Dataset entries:
========
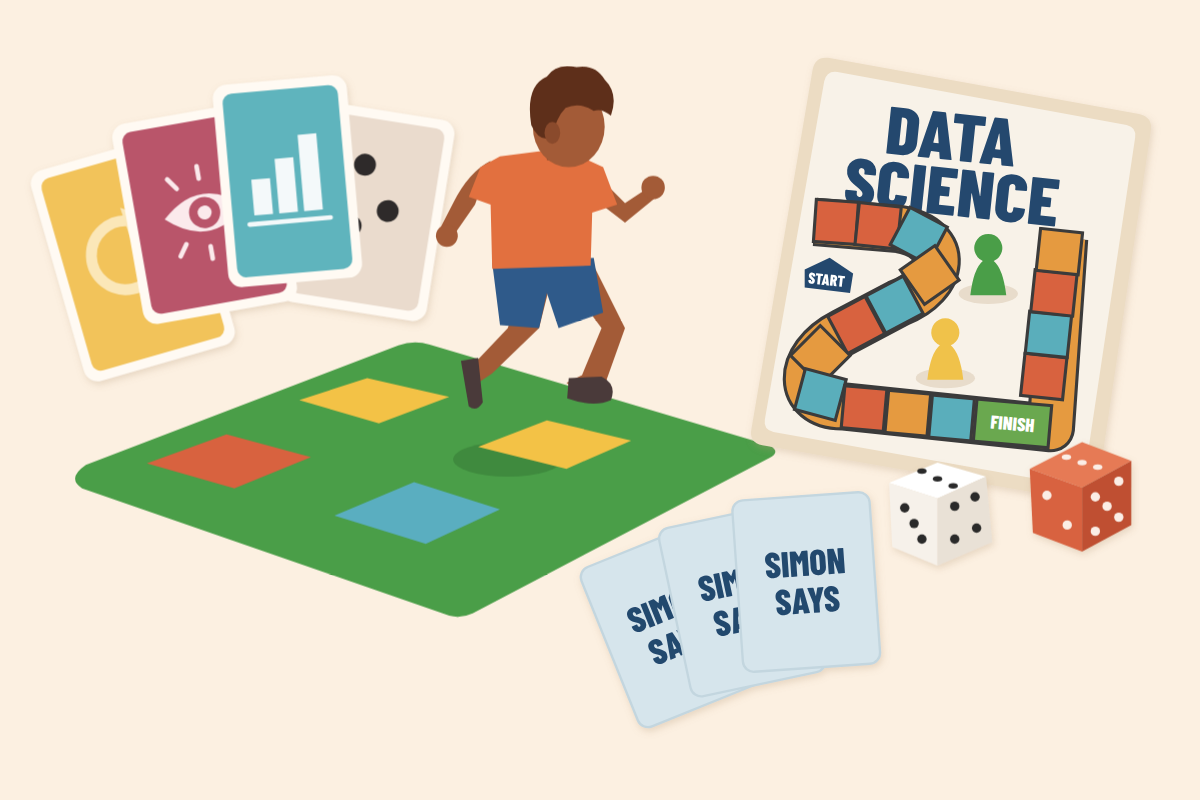
<!DOCTYPE html>
<html lang="en">
<head>
<meta charset="utf-8">
<title>Data Science Play</title>
<link rel="stylesheet" href="https://fonts.googleapis.com/css2?family=Barlow+Condensed:wght@700;800&display=swap">
<style>
:root{
  --paper:#fcf0e1;
  --card-edge:#fffaf3;
  --yellow:#f2c35a;
  --berry:#b9546a;
  --teal:#5fb4bd;
  --sand:#eadbcd;
  --mat:#4a9e48;
  --mat-shade:#3f8a3e;
  --tile-red:#d8623f;
  --tile-yellow:#f3c246;
  --tile-blue:#5aaec0;
  --skin:#a35b37;
  --skin-dark:#8a4a2c;
  --hair:#5e2f1a;
  --shirt:#e2703f;
  --shorts:#2f5a8a;
  --shoe:#4a3a3a;
  --board:#f8f2e8;
  --board-rim:#ecdcc3;
  --ink:#24486e;
  --track-line:#3b3b3b;
  --track-orange:#e59a40;
  --track-red:#d8623f;
  --track-teal:#5aaebb;
  --finish:#6aa84f;
  --pawn-green:#4a9e48;
  --pawn-yellow:#f0c24a;
  --die-white:#f6f1ea;
  --die-orange:#d8623f;
  --simon-card:#d6e5ec;
}
html,body{margin:0;padding:0;overflow:hidden;background:var(--paper)}
.canvas{width:1200px;height:800px;display:block}
.lettering{font-family:"Barlow Condensed",sans-serif;font-weight:800}
</style>
</head>
<body>
<svg class="canvas" viewBox="0 0 1536 1024" width="1200" height="800" role="img" aria-label="A child hops across a play mat beside game cards, a Data Science board game, dice and Simon Says cards">
  <defs>
    <filter id="soft-shadow" x="-20%" y="-20%" width="140%" height="140%">
      <feDropShadow dx="2" dy="4" stdDeviation="5" flood-color="#b89a7a" flood-opacity="0.3"/>
    </filter>
    <g id="simon-card">
      <rect x="-88" y="-110" width="176" height="220" rx="14" fill="var(--simon-card)" stroke="#c3d6df" stroke-width="3"/>
      <text class="lettering" x="0" y="-8" text-anchor="middle" font-size="46" fill="var(--ink)">SIMON</text>
      <text class="lettering" x="0" y="40" text-anchor="middle" font-size="46" fill="var(--ink)">SAYS</text>
    </g>
    <rect id="track-square" x="-27" y="-27" width="54" height="54" stroke="var(--track-line)" stroke-width="4"/>
    <path id="game-track" d="M1043,284 L1150,293 C1220,305 1210,365 1150,388 L1080,425 C1015,458 1020,520 1078,520 L1345,548 L1362,305"/>
  </defs>

  <rect width="1536" height="1024" fill="var(--paper)"/>

  <!-- activity cards -->
  <g class="activity-cards" filter="url(#soft-shadow)">
    <g transform="translate(170,330) rotate(-16)">
      <rect x="-100" y="-140" width="200" height="280" rx="18" fill="var(--card-edge)"/>
      <rect x="-88" y="-128" width="176" height="256" rx="12" fill="var(--yellow)"/>
      <path d="M36,-10 A44,44 0 1 1 10,-46" fill="none" stroke="#fbe7b8" stroke-width="14" stroke-linecap="round"/>
      <path d="M2,-66 L34,-44 L4,-24 Z" fill="#fbe7b8"/>
    </g>
    <g transform="translate(470,270) rotate(9)">
      <rect x="-95" y="-130" width="190" height="260" rx="18" fill="var(--card-edge)"/>
      <rect x="-83" y="-118" width="166" height="236" rx="12" fill="var(--sand)"/>
      <circle cx="-12" cy="-58" r="14" fill="#2d2a2a"/>
      <circle cx="26" cy="-4" r="14" fill="#2d2a2a"/>
      <circle cx="-18" cy="22" r="14" fill="#2d2a2a"/>
    </g>
    <g transform="translate(262,272) rotate(-10)">
      <rect x="-100" y="-130" width="200" height="260" rx="18" fill="var(--card-edge)"/>
      <rect x="-88" y="-118" width="176" height="236" rx="12" fill="var(--berry)"/>
      <path d="M-52,0 Q0,-48 52,0 Q0,48 -52,0 Z" fill="#fbeaec"/>
      <circle cx="0" cy="0" r="20" fill="var(--berry)"/>
      <circle cx="0" cy="0" r="9" fill="#fbeaec"/>
      <g stroke="#fbeaec" stroke-width="6" stroke-linecap="round">
        <line x1="0" y1="-44" x2="0" y2="-60"/><line x1="-30" y1="-36" x2="-40" y2="-50"/><line x1="30" y1="-36" x2="40" y2="-50"/>
        <line x1="0" y1="44" x2="0" y2="60"/><line x1="-30" y1="36" x2="-40" y2="50"/><line x1="30" y1="36" x2="40" y2="50"/>
      </g>
    </g>
    <g transform="translate(368,232) rotate(-5)">
      <rect x="-86" y="-130" width="172" height="260" rx="18" fill="var(--card-edge)"/>
      <rect x="-74" y="-118" width="148" height="236" rx="12" fill="var(--teal)"/>
      <rect x="-46" y="-6" width="24" height="46" fill="#f4f9fa"/>
      <rect x="-14" y="-30" width="24" height="70" fill="#f4f9fa"/>
      <rect x="18" y="-58" width="24" height="98" fill="#f4f9fa"/>
      <rect x="-56" y="48" width="110" height="6" rx="3" fill="#f4f9fa"/>
    </g>
  </g>

  <!-- play mat -->
  <g class="play-mat">
    <path d="M110,595 L510,442 Q530,435 550,441 L985,570 Q1000,578 985,586 L605,785 Q590,792 575,788 L105,625 Q85,612 110,595 Z" fill="var(--mat)"/>
    <polygon points="188,593 290,556 398,585 300,625" fill="var(--tile-red)"/>
    <polygon points="383,512 470,484 575,508 485,542" fill="var(--tile-yellow)"/>
    <ellipse cx="650" cy="588" rx="70" ry="22" fill="var(--mat-shade)"/>
    <polygon points="612,572 700,538 808,564 725,600" fill="var(--tile-yellow)"/>
    <polygon points="428,660 530,617 640,652 545,696" fill="var(--tile-blue)"/>
  </g>

  <!-- hopping child -->
  <g class="child">
    <path d="M680,330 L650,420 L612,460 L592,470 L600,498 L630,478 L690,420 L705,360 Z" fill="var(--skin)"/>
    <path d="M590,462 L612,458 L618,515 Q610,528 600,520 Z" fill="var(--shoe)"/>
    <path d="M718,350 L770,420 L745,480 L725,490 L740,500 L775,490 L800,420 L760,340 Z" fill="var(--skin)"/>
    <path d="M728,484 L770,482 Q790,492 782,512 Q760,522 726,510 Z" fill="var(--shoe)"/>
    <path d="M630,336 L760,330 L772,400 L715,420 L700,375 L690,420 L640,416 Z" fill="var(--shorts)"/>
    <path d="M628,206 Q600,220 580,260 L562,295 L578,305 L608,262 Z" fill="var(--skin)"/>
    <circle cx="572" cy="302" r="14" fill="var(--skin)"/>
    <path d="M755,215 L800,260 L830,240 L838,254 L800,285 L748,245 Z" fill="var(--skin)"/>
    <circle cx="836" cy="240" r="15" fill="var(--skin)"/>
    <path d="M640,200 L720,190 L772,214 L790,262 L758,272 L756,340 L630,344 L628,262 L600,252 L615,214 Z" fill="var(--shirt)"/>
    <path d="M700,168 L735,170 L735,205 L700,205 Z" fill="var(--skin-dark)"/>
    <ellipse cx="728" cy="162" rx="46" ry="52" fill="var(--skin)"/>
    <path d="M680,160 Q672,110 700,98 Q712,80 738,86 Q762,82 774,102 Q792,120 782,148 Q770,138 760,142 Q742,130 724,138 Q712,150 706,176 Q690,182 680,160 Z" fill="var(--hair)"/>
    <ellipse cx="707" cy="170" rx="10" ry="14" fill="var(--skin-dark)"/>
  </g>

  <!-- data science board game -->
  <g class="board-game" filter="url(#soft-shadow)">
    <path d="M1060,74 L1458,146 Q1476,150 1473,168 L1405,626 Q1402,644 1384,641 L976,570 Q958,566 962,548 L1040,90 Q1043,72 1060,74 Z" fill="var(--board-rim)"/>
    <path d="M1072,92 L1442,160 Q1455,163 1453,176 L1388,610 Q1386,623 1373,621 L990,553 Q977,550 979,537 L1055,104 Q1058,90 1072,92 Z" fill="var(--board)"/>
  </g>
  <g class="board-title">
    <text class="lettering" x="1218" y="205" text-anchor="middle" font-size="86" textLength="168" lengthAdjust="spacingAndGlyphs" fill="var(--ink)" transform="rotate(6 1218 175)">DATA</text>
    <text class="lettering" x="1218" y="276" text-anchor="middle" font-size="86" textLength="276" lengthAdjust="spacingAndGlyphs" fill="var(--ink)" transform="rotate(6 1218 246)">SCIENCE</text>
  </g>
  <g class="board-track">
    <use href="#game-track" fill="none" stroke="var(--track-line)" stroke-width="62" stroke-linejoin="round"/>
    <use href="#game-track" fill="none" stroke="var(--track-orange)" stroke-width="54" stroke-linejoin="round"/>
    <use href="#track-square" fill="var(--track-red)" transform="translate(1070,284) rotate(4)"/>
    <use href="#track-square" fill="var(--track-red)" transform="translate(1124,289) rotate(6)"/>
    <use href="#track-square" fill="var(--track-teal)" transform="translate(1176,302) rotate(28)"/>
    <use href="#track-square" fill="var(--track-orange)" transform="translate(1190,352) rotate(-35)"/>
    <use href="#track-square" fill="var(--track-teal)" transform="translate(1145,390) rotate(-28)"/>
    <use href="#track-square" fill="var(--track-red)" transform="translate(1096,416) rotate(-28)"/>
    <use href="#track-square" fill="var(--track-orange)" transform="translate(1050,455) rotate(-45)"/>
    <use href="#track-square" fill="var(--track-teal)" transform="translate(1050,505) rotate(15)"/>
    <use href="#track-square" fill="var(--track-red)" transform="translate(1106,523) rotate(5)"/>
    <use href="#track-square" fill="var(--track-orange)" transform="translate(1162,529) rotate(5)"/>
    <use href="#track-square" fill="var(--track-teal)" transform="translate(1218,535) rotate(5)"/>
    <g transform="rotate(5 1296 542)">
      <rect x="1248" y="515" width="96" height="54" fill="var(--finish)" stroke="var(--track-line)" stroke-width="4"/>
      <text class="lettering" x="1296" y="551" text-anchor="middle" font-size="24" fill="#fff">FINISH</text>
    </g>
    <use href="#track-square" fill="var(--track-red)" transform="translate(1336,482) rotate(6)"/>
    <use href="#track-square" fill="var(--track-teal)" transform="translate(1342,428) rotate(6)"/>
    <use href="#track-square" fill="var(--track-red)" transform="translate(1349,375) rotate(6)"/>
    <use href="#track-square" fill="var(--track-orange)" transform="translate(1356,322) rotate(6)"/>
  </g>
  <g class="board-pieces">
    <path d="M1030,345 L1062,330 L1092,350 L1088,375 L1030,368 Z" fill="var(--ink)"/>
    <text class="lettering" x="1058" y="365" text-anchor="middle" font-size="20" fill="#fff" transform="rotate(6 1058 358)">START</text>
    <ellipse cx="1265" cy="376" rx="38" ry="13" fill="#e8dccb"/>
    <path d="M1242,378 Q1246,344 1258,334 A18,18 0 1 1 1272,334 Q1284,344 1288,378 Z" fill="var(--pawn-green)"/>
    <ellipse cx="1210" cy="484" rx="38" ry="13" fill="#e8dccb"/>
    <path d="M1187,486 Q1191,452 1203,442 A18,18 0 1 1 1217,442 Q1229,452 1233,486 Z" fill="var(--pawn-yellow)"/>
  </g>

  <!-- dice -->
  <g class="dice" filter="url(#soft-shadow)">
    <polygon points="1138,618 1200,592 1262,610 1200,638" fill="#fff"/>
    <polygon points="1138,618 1200,638 1200,724 1142,700" fill="var(--die-white)"/>
    <polygon points="1200,638 1262,610 1270,694 1200,724" fill="#e9e1d6"/>
    <g fill="#2b2b2b">
      <ellipse cx="1180" cy="603" rx="6" ry="3.5"/><ellipse cx="1200" cy="613" rx="6" ry="3.5"/><ellipse cx="1220" cy="622" rx="6" ry="3.5"/>
      <circle cx="1158" cy="650" r="6"/><circle cx="1180" cy="690" r="6"/><circle cx="1170" cy="670" r="6"/>
      <circle cx="1222" cy="648" r="6"/><circle cx="1248" cy="636" r="6"/><circle cx="1222" cy="690" r="6"/><circle cx="1250" cy="676" r="6"/>
    </g>
    <polygon points="1318,600 1385,566 1448,590 1385,624" fill="#e67a55"/>
    <polygon points="1318,600 1385,624 1385,706 1322,682" fill="var(--die-orange)"/>
    <polygon points="1385,624 1448,590 1448,672 1385,706" fill="#bf4f30"/>
    <g fill="#fbeee6">
      <ellipse cx="1365" cy="585" rx="6" ry="3.5"/><ellipse cx="1405" cy="598" rx="6" ry="3.5"/><ellipse cx="1385" cy="592" rx="6" ry="3.5"/>
      <circle cx="1340" cy="634" r="6"/><circle cx="1366" cy="672" r="6"/>
      <circle cx="1402" cy="636" r="6"/><circle cx="1432" cy="616" r="6"/><circle cx="1402" cy="680" r="6"/><circle cx="1432" cy="662" r="6"/><circle cx="1417" cy="648" r="6"/>
    </g>
  </g>

  <!-- simon says cards -->
  <g class="simon-cards" filter="url(#soft-shadow)">
    <use href="#simon-card" transform="translate(862,800) rotate(-22)"/>
    <use href="#simon-card" transform="translate(950,768) rotate(-12)"/>
    <use href="#simon-card" transform="translate(1032,745) rotate(-4)"/>
  </g>
</svg>
</body>
</html>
========
Task details: Give again, please, precisely the lines that begin the records and run through the line with "--card-edge:#fffaf3;" in it, keeping both end lines and dropping any pictures.

Task response:
<!DOCTYPE html>
<html lang="en">
<head>
<meta charset="utf-8">
<title>Data Science Play</title>
<link rel="stylesheet" href="https://fonts.googleapis.com/css2?family=Barlow+Condensed:wght@700;800&display=swap">
<style>
:root{
  --paper:#fcf0e1;
  --card-edge:#fffaf3;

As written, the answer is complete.